What you are asked to do: All records given below must be printed word for word.

Data in this exercise:
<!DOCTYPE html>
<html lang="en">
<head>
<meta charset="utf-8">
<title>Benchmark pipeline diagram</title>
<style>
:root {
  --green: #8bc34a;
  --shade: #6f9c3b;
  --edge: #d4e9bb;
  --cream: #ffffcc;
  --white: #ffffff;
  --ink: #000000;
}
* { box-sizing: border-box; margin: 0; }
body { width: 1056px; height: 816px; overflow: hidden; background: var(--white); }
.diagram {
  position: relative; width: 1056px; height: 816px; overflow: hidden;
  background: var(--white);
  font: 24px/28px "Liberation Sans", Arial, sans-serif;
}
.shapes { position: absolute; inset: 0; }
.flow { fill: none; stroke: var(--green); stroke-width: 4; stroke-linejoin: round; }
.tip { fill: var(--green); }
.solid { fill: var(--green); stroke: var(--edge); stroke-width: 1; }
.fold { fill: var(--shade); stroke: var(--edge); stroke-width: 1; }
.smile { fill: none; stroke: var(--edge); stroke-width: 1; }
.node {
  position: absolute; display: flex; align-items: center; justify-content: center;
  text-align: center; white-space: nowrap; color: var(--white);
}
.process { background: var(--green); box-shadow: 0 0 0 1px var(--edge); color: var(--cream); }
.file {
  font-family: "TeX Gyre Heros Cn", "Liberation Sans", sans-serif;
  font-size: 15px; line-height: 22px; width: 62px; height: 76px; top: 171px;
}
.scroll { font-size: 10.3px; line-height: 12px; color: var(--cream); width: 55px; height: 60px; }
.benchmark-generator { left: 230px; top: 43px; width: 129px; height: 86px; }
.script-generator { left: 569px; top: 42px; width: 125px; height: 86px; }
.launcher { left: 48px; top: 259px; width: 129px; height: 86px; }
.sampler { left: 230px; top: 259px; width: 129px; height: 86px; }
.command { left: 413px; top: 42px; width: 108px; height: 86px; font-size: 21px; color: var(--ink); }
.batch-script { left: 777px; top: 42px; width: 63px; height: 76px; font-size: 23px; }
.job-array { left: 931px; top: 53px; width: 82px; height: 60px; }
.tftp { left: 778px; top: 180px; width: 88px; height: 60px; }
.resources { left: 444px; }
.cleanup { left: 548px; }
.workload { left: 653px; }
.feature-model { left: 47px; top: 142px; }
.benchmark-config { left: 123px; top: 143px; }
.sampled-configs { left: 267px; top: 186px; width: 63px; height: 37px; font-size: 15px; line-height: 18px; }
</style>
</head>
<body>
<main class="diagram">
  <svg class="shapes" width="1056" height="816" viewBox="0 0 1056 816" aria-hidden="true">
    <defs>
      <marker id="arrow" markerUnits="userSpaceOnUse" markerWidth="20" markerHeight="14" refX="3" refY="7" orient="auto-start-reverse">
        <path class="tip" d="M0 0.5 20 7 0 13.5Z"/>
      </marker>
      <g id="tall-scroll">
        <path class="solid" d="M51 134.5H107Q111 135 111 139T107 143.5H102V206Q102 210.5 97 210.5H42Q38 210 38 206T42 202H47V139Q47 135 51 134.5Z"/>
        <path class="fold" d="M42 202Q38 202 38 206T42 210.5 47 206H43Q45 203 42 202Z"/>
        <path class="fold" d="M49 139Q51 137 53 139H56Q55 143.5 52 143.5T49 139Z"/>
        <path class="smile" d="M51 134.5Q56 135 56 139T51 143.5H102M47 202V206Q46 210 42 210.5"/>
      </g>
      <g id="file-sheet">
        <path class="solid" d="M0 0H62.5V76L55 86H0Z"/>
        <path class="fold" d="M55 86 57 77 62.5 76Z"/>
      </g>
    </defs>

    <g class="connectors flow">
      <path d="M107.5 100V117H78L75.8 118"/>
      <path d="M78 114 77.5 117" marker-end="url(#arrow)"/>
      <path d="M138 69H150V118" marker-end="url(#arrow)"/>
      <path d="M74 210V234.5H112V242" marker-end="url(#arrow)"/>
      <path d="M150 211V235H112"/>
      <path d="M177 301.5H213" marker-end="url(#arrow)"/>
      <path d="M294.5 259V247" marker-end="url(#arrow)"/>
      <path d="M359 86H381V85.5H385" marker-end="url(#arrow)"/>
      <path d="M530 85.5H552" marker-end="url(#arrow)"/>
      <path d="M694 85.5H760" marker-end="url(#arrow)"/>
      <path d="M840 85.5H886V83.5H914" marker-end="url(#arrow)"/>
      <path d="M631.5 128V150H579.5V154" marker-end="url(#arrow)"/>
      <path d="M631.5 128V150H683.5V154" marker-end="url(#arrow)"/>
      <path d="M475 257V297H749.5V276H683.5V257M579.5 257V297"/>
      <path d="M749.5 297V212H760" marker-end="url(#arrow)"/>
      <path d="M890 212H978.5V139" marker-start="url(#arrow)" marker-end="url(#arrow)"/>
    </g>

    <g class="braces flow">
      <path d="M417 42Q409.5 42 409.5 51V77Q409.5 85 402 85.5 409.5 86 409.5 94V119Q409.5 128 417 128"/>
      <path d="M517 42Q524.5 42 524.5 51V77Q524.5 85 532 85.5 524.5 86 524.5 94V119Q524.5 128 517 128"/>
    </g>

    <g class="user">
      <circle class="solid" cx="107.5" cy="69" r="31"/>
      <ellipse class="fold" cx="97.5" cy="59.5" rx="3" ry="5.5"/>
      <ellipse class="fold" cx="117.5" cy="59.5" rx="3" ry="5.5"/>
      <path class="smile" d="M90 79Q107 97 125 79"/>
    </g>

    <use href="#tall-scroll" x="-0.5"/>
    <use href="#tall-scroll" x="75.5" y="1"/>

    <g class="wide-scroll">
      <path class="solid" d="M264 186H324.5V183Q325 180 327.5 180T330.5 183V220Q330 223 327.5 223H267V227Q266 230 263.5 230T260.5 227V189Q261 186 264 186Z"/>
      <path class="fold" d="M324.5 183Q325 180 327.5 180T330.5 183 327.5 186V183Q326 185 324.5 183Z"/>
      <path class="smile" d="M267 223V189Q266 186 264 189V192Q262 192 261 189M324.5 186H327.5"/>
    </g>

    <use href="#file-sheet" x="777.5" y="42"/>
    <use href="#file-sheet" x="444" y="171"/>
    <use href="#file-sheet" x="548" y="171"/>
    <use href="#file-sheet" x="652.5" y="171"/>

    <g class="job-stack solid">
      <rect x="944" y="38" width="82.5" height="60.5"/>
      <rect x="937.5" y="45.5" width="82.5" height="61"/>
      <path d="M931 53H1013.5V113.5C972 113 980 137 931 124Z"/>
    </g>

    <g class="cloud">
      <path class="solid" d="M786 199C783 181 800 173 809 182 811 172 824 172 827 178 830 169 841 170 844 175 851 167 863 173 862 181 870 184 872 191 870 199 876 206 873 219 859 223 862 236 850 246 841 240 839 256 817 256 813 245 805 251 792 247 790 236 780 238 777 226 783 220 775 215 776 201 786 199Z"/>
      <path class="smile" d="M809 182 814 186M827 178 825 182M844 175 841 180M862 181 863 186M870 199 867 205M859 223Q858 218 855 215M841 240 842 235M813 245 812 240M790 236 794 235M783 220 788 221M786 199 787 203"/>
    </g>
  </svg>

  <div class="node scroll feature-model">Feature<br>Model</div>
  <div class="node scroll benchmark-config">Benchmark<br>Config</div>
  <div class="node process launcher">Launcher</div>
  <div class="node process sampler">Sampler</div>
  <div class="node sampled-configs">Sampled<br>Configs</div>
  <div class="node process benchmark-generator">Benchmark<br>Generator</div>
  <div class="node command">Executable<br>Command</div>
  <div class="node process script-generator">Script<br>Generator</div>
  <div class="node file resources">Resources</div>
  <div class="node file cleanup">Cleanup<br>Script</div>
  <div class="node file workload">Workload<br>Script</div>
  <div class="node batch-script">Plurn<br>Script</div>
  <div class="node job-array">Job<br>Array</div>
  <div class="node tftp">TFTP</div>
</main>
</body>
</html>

Exercise answer:
<!DOCTYPE html>
<html lang="en">
<head>
<meta charset="utf-8">
<title>Benchmark pipeline diagram</title>
<style>
:root {
  --green: #8bc34a;
  --shade: #6f9c3b;
  --edge: #d4e9bb;
  --cream: #ffffcc;
  --white: #ffffff;
  --ink: #000000;
}
* { box-sizing: border-box; margin: 0; }
body { width: 1056px; height: 816px; overflow: hidden; background: var(--white); }
.diagram {
  position: relative; width: 1056px; height: 816px; overflow: hidden;
  background: var(--white);
  font: 24px/28px "Liberation Sans", Arial, sans-serif;
}
.shapes { position: absolute; inset: 0; }
.flow { fill: none; stroke: var(--green); stroke-width: 4; stroke-linejoin: round; }
.tip { fill: var(--green); }
.solid { fill: var(--green); stroke: var(--edge); stroke-width: 1; }
.fold { fill: var(--shade); stroke: var(--edge); stroke-width: 1; }
.smile { fill: none; stroke: var(--edge); stroke-width: 1; }
.node {
  position: absolute; display: flex; align-items: center; justify-content: center;
  text-align: center; white-space: nowrap; color: var(--white);
}
.process { background: var(--green); box-shadow: 0 0 0 1px var(--edge); color: var(--cream); }
.file {
  font-family: "TeX Gyre Heros Cn", "Liberation Sans", sans-serif;
  font-size: 15px; line-height: 22px; width: 62px; height: 76px; top: 171px;
}
.scroll { font-size: 10.3px; line-height: 12px; color: var(--cream); width: 55px; height: 60px; }
.benchmark-generator { left: 230px; top: 43px; width: 129px; height: 86px; }
.script-generator { left: 569px; top: 42px; width: 125px; height: 86px; }
.launcher { left: 48px; top: 259px; width: 129px; height: 86px; }
.sampler { left: 230px; top: 259px; width: 129px; height: 86px; }
.command { left: 413px; top: 42px; width: 108px; height: 86px; font-size: 21px; color: var(--ink); }
.batch-script { left: 777px; top: 42px; width: 63px; height: 76px; font-size: 23px; }
.job-array { left: 931px; top: 53px; width: 82px; height: 60px; }
.tftp { left: 778px; top: 180px; width: 88px; height: 60px; }
.resources { left: 444px; }
.cleanup { left: 548px; }
.workload { left: 653px; }
.feature-model { left: 47px; top: 142px; }
.benchmark-config { left: 123px; top: 143px; }
.sampled-configs { left: 267px; top: 186px; width: 63px; height: 37px; font-size: 15px; line-height: 18px; }
</style>
</head>
<body>
<main class="diagram">
  <svg class="shapes" width="1056" height="816" viewBox="0 0 1056 816" aria-hidden="true">
    <defs>
      <marker id="arrow" markerUnits="userSpaceOnUse" markerWidth="20" markerHeight="14" refX="3" refY="7" orient="auto-start-reverse">
        <path class="tip" d="M0 0.5 20 7 0 13.5Z"/>
      </marker>
      <g id="tall-scroll">
        <path class="solid" d="M51 134.5H107Q111 135 111 139T107 143.5H102V206Q102 210.5 97 210.5H42Q38 210 38 206T42 202H47V139Q47 135 51 134.5Z"/>
        <path class="fold" d="M42 202Q38 202 38 206T42 210.5 47 206H43Q45 203 42 202Z"/>
        <path class="fold" d="M49 139Q51 137 53 139H56Q55 143.5 52 143.5T49 139Z"/>
        <path class="smile" d="M51 134.5Q56 135 56 139T51 143.5H102M47 202V206Q46 210 42 210.5"/>
      </g>
      <g id="file-sheet">
        <path class="solid" d="M0 0H62.5V76L55 86H0Z"/>
        <path class="fold" d="M55 86 57 77 62.5 76Z"/>
      </g>
    </defs>

    <g class="connectors flow">
      <path d="M107.5 100V117H78L75.8 118"/>
      <path d="M78 114 77.5 117" marker-end="url(#arrow)"/>
      <path d="M138 69H150V118" marker-end="url(#arrow)"/>
      <path d="M74 210V234.5H112V242" marker-end="url(#arrow)"/>
      <path d="M150 211V235H112"/>
      <path d="M177 301.5H213" marker-end="url(#arrow)"/>
      <path d="M294.5 259V247" marker-end="url(#arrow)"/>
      <path d="M359 86H381V85.5H385" marker-end="url(#arrow)"/>
      <path d="M530 85.5H552" marker-end="url(#arrow)"/>
      <path d="M694 85.5H760" marker-end="url(#arrow)"/>
      <path d="M840 85.5H886V83.5H914" marker-end="url(#arrow)"/>
      <path d="M631.5 128V150H579.5V154" marker-end="url(#arrow)"/>
      <path d="M631.5 128V150H683.5V154" marker-end="url(#arrow)"/>
      <path d="M475 257V297H749.5V276H683.5V257M579.5 257V297"/>
      <path d="M749.5 297V212H760" marker-end="url(#arrow)"/>
      <path d="M890 212H978.5V139" marker-start="url(#arrow)" marker-end="url(#arrow)"/>
    </g>

    <g class="braces flow">
      <path d="M417 42Q409.5 42 409.5 51V77Q409.5 85 402 85.5 409.5 86 409.5 94V119Q409.5 128 417 128"/>
      <path d="M517 42Q524.5 42 524.5 51V77Q524.5 85 532 85.5 524.5 86 524.5 94V119Q524.5 128 517 128"/>
    </g>

    <g class="user">
      <circle class="solid" cx="107.5" cy="69" r="31"/>
      <ellipse class="fold" cx="97.5" cy="59.5" rx="3" ry="5.5"/>
      <ellipse class="fold" cx="117.5" cy="59.5" rx="3" ry="5.5"/>
      <path class="smile" d="M90 79Q107 97 125 79"/>
    </g>

    <use href="#tall-scroll" x="-0.5"/>
    <use href="#tall-scroll" x="75.5" y="1"/>

    <g class="wide-scroll">
      <path class="solid" d="M264 186H324.5V183Q325 180 327.5 180T330.5 183V220Q330 223 327.5 223H267V227Q266 230 263.5 230T260.5 227V189Q261 186 264 186Z"/>
      <path class="fold" d="M324.5 183Q325 180 327.5 180T330.5 183 327.5 186V183Q326 185 324.5 183Z"/>
      <path class="smile" d="M267 223V189Q266 186 264 189V192Q262 192 261 189M324.5 186H327.5"/>
    </g>

    <use href="#file-sheet" x="777.5" y="42"/>
    <use href="#file-sheet" x="444" y="171"/>
    <use href="#file-sheet" x="548" y="171"/>
    <use href="#file-sheet" x="652.5" y="171"/>

    <g class="job-stack solid">
      <rect x="944" y="38" width="82.5" height="60.5"/>
      <rect x="937.5" y="45.5" width="82.5" height="61"/>
      <path d="M931 53H1013.5V113.5C972 113 980 137 931 124Z"/>
    </g>

    <g class="cloud">
      <path class="solid" d="M786 199C783 181 800 173 809 182 811 172 824 172 827 178 830 169 841 170 844 175 851 167 863 173 862 181 870 184 872 191 870 199 876 206 873 219 859 223 862 236 850 246 841 240 839 256 817 256 813 245 805 251 792 247 790 236 780 238 777 226 783 220 775 215 776 201 786 199Z"/>
      <path class="smile" d="M809 182 814 186M827 178 825 182M844 175 841 180M862 181 863 186M870 199 867 205M859 223Q858 218 855 215M841 240 842 235M813 245 812 240M790 236 794 235M783 220 788 221M786 199 787 203"/>
    </g>
  </svg>

  <div class="node scroll feature-model">Feature<br>Model</div>
  <div class="node scroll benchmark-config">Benchmark<br>Config</div>
  <div class="node process launcher">Launcher</div>
  <div class="node process sampler">Sampler</div>
  <div class="node sampled-configs">Sampled<br>Configs</div>
  <div class="node process benchmark-generator">Benchmark<br>Generator</div>
  <div class="node command">Executable<br>Command</div>
  <div class="node process script-generator">Script<br>Generator</div>
  <div class="node file resources">Resources</div>
  <div class="node file cleanup">Cleanup<br>Script</div>
  <div class="node file workload">Workload<br>Script</div>
  <div class="node batch-script">Plurn<br>Script</div>
  <div class="node job-array">Job<br>Array</div>
  <div class="node tftp">TFTP</div>
</main>
</body>
</html>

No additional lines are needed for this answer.